Renewable energies are an excellent alternative for fossil energy, however it has a capricious character. The wind doesn’t blow on demand, and the sun doesn’t shine at night.
This is the reason why the current energy system is changing from a supply-regulated system towards a demand-response system.
In this project, we explore the flexibility potential of drinking water production.
We investigate the inherent flexibility – in energy use – of drinking water treatment plants, and whether this can be used for Demand Response purposes. We perform a literature survey, model-based experiments and forecasting methods for drinking water demand, in order to let drinking water production have a maximum positive impact on the energy transition.
The literature survey showed there is a knowledge gap concerning the effect of variable drinking water production speeds can have on the produced drinking water’s quality. One reason is that there never was any practical reason to explore ways of exploiting the flexibility in treatment plants. Although there is also little research on improving cost-effectiveness of treatment plants, due to the relatively low production costs. The majority of the focus of cost effectiveness lies on distribution of drinking water, which can have a significant energy use. The environmental impact of drinking water treatment processes is limited, making large investments in improving the environmental impact unlikely.

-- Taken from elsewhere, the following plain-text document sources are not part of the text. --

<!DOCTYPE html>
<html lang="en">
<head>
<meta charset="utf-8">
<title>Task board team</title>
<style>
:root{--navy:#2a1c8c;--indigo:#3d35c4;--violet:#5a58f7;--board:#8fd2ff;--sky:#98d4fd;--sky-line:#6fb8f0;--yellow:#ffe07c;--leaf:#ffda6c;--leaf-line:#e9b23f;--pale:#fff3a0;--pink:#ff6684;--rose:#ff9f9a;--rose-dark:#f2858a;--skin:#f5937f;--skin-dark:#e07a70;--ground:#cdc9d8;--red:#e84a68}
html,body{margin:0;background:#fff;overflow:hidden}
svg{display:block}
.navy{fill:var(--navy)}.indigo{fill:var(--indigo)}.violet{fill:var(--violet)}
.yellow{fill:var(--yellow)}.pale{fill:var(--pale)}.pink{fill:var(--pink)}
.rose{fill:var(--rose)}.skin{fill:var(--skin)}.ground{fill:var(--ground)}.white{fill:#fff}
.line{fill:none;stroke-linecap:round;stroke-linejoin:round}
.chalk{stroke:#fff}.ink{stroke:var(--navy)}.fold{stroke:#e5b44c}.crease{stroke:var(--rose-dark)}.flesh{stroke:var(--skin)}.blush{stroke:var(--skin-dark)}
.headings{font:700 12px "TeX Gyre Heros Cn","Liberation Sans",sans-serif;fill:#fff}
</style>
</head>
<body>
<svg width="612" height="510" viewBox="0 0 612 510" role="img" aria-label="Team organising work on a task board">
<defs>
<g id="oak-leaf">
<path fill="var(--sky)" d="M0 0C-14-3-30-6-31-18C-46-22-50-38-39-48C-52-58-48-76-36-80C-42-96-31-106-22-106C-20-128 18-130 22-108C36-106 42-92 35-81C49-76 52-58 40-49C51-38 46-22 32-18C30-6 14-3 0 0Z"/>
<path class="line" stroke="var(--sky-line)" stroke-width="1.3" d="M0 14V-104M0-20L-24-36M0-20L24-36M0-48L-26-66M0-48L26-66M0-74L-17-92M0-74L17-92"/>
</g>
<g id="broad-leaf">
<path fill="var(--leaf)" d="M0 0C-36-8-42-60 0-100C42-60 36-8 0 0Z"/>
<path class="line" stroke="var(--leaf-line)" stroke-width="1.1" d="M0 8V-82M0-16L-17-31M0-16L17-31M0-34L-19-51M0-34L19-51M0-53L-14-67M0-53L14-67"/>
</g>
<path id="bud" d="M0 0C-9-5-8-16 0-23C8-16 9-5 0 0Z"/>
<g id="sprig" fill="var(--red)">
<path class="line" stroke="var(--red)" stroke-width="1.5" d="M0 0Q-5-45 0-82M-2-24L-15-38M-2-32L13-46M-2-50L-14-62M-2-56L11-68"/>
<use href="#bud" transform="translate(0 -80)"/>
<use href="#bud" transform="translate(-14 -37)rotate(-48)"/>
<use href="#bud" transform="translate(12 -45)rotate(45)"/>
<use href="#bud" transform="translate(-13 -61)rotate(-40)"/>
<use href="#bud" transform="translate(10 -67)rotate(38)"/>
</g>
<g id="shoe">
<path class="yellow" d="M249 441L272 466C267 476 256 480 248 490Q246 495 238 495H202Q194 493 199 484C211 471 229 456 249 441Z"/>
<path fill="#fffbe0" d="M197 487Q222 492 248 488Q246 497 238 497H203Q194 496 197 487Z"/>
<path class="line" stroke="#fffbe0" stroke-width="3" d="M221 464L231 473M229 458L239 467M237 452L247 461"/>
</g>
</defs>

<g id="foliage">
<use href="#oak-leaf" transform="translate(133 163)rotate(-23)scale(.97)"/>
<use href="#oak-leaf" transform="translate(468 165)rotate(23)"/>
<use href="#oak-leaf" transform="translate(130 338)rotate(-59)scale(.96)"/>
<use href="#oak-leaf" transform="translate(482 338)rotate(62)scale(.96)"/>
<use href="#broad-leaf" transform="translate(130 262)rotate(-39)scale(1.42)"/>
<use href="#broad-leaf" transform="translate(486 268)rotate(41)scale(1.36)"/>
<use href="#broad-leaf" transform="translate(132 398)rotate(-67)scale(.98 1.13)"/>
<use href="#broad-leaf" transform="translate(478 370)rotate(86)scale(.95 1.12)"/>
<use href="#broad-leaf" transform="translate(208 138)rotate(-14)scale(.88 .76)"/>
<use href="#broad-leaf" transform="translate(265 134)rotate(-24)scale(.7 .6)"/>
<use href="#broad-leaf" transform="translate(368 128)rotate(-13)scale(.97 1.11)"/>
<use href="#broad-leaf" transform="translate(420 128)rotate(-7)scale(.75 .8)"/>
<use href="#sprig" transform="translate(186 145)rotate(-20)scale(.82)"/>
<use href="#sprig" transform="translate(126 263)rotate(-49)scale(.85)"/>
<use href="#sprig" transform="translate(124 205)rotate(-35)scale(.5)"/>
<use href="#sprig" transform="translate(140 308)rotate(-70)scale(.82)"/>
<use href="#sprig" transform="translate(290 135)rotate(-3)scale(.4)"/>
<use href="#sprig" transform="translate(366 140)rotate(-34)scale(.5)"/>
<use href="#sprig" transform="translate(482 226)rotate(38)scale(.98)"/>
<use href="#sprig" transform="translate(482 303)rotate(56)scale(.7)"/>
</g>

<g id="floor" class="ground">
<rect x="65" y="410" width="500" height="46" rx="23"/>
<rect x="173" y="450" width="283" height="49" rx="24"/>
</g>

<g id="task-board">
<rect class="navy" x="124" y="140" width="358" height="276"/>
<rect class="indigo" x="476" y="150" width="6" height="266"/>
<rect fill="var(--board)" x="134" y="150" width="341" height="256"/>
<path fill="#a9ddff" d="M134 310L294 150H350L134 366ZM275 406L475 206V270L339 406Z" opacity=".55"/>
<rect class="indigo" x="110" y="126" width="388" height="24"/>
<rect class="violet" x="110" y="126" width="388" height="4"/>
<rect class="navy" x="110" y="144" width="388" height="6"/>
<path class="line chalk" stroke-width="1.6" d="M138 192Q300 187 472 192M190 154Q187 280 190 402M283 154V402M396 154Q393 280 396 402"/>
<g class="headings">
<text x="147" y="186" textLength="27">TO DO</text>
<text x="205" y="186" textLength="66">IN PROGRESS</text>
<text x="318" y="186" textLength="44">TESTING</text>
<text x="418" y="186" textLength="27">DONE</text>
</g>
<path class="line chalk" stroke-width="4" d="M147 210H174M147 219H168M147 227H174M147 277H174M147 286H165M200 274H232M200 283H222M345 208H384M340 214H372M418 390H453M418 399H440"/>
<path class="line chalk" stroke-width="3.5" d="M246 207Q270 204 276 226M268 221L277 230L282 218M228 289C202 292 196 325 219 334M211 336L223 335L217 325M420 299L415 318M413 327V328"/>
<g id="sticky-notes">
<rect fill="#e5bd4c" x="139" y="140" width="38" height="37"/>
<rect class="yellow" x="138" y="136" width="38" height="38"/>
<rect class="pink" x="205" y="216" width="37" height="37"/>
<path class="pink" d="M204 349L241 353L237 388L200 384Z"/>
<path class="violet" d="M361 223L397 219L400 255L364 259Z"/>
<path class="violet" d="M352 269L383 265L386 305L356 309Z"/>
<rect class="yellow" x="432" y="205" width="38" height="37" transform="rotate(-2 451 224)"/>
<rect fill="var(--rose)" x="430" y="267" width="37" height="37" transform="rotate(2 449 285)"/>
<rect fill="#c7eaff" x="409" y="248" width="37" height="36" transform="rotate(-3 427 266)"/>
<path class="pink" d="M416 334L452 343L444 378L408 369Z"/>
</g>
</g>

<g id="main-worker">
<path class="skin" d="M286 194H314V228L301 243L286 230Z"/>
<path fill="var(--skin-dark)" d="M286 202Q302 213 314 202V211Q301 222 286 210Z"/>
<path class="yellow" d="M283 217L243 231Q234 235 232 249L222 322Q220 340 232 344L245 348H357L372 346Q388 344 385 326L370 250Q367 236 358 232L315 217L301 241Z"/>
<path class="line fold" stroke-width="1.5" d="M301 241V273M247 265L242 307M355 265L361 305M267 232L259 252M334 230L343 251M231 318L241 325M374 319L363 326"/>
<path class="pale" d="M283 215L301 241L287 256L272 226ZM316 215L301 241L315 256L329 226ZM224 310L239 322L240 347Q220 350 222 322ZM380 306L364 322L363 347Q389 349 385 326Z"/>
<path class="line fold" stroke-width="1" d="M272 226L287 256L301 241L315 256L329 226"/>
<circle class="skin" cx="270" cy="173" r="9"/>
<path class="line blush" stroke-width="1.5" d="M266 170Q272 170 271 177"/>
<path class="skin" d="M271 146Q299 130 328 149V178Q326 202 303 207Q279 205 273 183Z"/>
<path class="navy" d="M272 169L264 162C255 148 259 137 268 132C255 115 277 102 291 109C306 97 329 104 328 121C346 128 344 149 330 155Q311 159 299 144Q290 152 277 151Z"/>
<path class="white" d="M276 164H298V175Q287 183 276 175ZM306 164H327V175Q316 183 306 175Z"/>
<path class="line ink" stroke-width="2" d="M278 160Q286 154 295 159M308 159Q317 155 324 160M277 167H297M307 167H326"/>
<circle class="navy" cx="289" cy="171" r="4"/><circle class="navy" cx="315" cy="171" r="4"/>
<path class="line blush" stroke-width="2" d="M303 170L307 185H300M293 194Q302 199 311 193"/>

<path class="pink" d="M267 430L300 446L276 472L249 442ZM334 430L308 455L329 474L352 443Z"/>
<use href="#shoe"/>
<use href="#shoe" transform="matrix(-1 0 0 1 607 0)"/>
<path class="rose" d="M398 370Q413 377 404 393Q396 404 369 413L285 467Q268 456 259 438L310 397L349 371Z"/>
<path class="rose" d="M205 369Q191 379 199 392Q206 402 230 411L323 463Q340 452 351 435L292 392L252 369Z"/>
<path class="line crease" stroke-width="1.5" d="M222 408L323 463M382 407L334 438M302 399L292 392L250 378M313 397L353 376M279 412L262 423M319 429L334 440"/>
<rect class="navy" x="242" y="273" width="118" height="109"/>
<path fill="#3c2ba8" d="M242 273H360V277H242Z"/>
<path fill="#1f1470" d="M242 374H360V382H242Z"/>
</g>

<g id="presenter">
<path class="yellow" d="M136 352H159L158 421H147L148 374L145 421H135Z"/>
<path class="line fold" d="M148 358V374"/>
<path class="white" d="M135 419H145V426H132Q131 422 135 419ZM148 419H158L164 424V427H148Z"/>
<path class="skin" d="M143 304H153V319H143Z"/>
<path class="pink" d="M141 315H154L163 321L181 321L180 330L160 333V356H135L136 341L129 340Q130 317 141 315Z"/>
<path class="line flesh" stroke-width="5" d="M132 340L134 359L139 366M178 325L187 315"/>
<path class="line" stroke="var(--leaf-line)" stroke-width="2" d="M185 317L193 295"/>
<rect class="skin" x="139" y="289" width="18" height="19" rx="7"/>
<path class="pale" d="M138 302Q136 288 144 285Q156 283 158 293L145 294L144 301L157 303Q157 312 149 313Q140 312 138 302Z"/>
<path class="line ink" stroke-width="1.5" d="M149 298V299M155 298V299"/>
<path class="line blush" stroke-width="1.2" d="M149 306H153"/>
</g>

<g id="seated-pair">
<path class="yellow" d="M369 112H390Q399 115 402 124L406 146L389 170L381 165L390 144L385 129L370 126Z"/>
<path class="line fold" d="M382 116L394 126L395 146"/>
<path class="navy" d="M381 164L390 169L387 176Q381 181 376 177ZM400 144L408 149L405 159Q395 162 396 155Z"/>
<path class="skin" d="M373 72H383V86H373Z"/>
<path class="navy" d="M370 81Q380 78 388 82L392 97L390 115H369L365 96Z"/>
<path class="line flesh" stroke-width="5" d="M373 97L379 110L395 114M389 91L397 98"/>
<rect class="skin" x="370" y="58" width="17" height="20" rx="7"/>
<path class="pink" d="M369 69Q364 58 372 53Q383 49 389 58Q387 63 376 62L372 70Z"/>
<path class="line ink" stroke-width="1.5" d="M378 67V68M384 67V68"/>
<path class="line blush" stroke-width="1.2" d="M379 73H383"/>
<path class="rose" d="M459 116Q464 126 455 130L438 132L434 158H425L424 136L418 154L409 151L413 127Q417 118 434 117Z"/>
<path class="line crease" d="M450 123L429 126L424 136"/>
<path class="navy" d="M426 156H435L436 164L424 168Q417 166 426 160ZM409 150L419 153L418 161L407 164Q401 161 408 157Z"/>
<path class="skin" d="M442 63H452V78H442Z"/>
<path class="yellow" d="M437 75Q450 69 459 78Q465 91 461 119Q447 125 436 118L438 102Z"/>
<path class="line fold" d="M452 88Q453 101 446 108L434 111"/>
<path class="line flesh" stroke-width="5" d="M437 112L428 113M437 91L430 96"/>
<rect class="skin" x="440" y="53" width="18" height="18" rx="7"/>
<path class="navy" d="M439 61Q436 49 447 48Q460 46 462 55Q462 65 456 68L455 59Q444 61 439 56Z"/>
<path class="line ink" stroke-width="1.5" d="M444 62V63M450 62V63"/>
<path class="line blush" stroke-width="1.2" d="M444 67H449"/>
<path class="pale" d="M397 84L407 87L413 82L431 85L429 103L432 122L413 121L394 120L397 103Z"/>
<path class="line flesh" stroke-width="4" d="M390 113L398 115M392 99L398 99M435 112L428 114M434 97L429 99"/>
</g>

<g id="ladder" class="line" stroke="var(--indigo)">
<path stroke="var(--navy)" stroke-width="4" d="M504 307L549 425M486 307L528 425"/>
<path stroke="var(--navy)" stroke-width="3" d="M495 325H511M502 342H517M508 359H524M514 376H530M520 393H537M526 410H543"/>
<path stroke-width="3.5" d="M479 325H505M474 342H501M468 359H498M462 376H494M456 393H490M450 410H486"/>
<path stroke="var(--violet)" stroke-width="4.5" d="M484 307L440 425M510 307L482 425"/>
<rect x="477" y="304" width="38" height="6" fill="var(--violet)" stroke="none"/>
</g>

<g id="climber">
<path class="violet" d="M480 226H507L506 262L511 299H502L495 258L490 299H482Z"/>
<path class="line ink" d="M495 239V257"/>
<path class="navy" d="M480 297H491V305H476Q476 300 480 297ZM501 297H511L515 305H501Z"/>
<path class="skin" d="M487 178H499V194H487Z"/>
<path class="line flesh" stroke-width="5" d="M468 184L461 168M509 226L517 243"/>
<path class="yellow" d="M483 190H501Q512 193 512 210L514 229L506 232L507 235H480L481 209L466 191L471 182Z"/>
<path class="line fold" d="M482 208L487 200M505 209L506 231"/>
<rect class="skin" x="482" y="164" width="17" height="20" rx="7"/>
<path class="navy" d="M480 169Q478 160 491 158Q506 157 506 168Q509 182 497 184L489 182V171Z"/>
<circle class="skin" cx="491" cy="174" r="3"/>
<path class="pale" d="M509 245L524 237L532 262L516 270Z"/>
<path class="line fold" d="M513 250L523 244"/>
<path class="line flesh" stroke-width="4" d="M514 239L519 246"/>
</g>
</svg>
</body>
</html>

The model-based study shows that limiting discharge variations of a single ‘production street’ in a treatment plants has limited consequences for the profitability of the exploitation of flexibility.
For the water companies it seems that, for now, the most profitable way of assisting the energy transition is by forecasting energy use in order to purchase electricity on a sustainable market.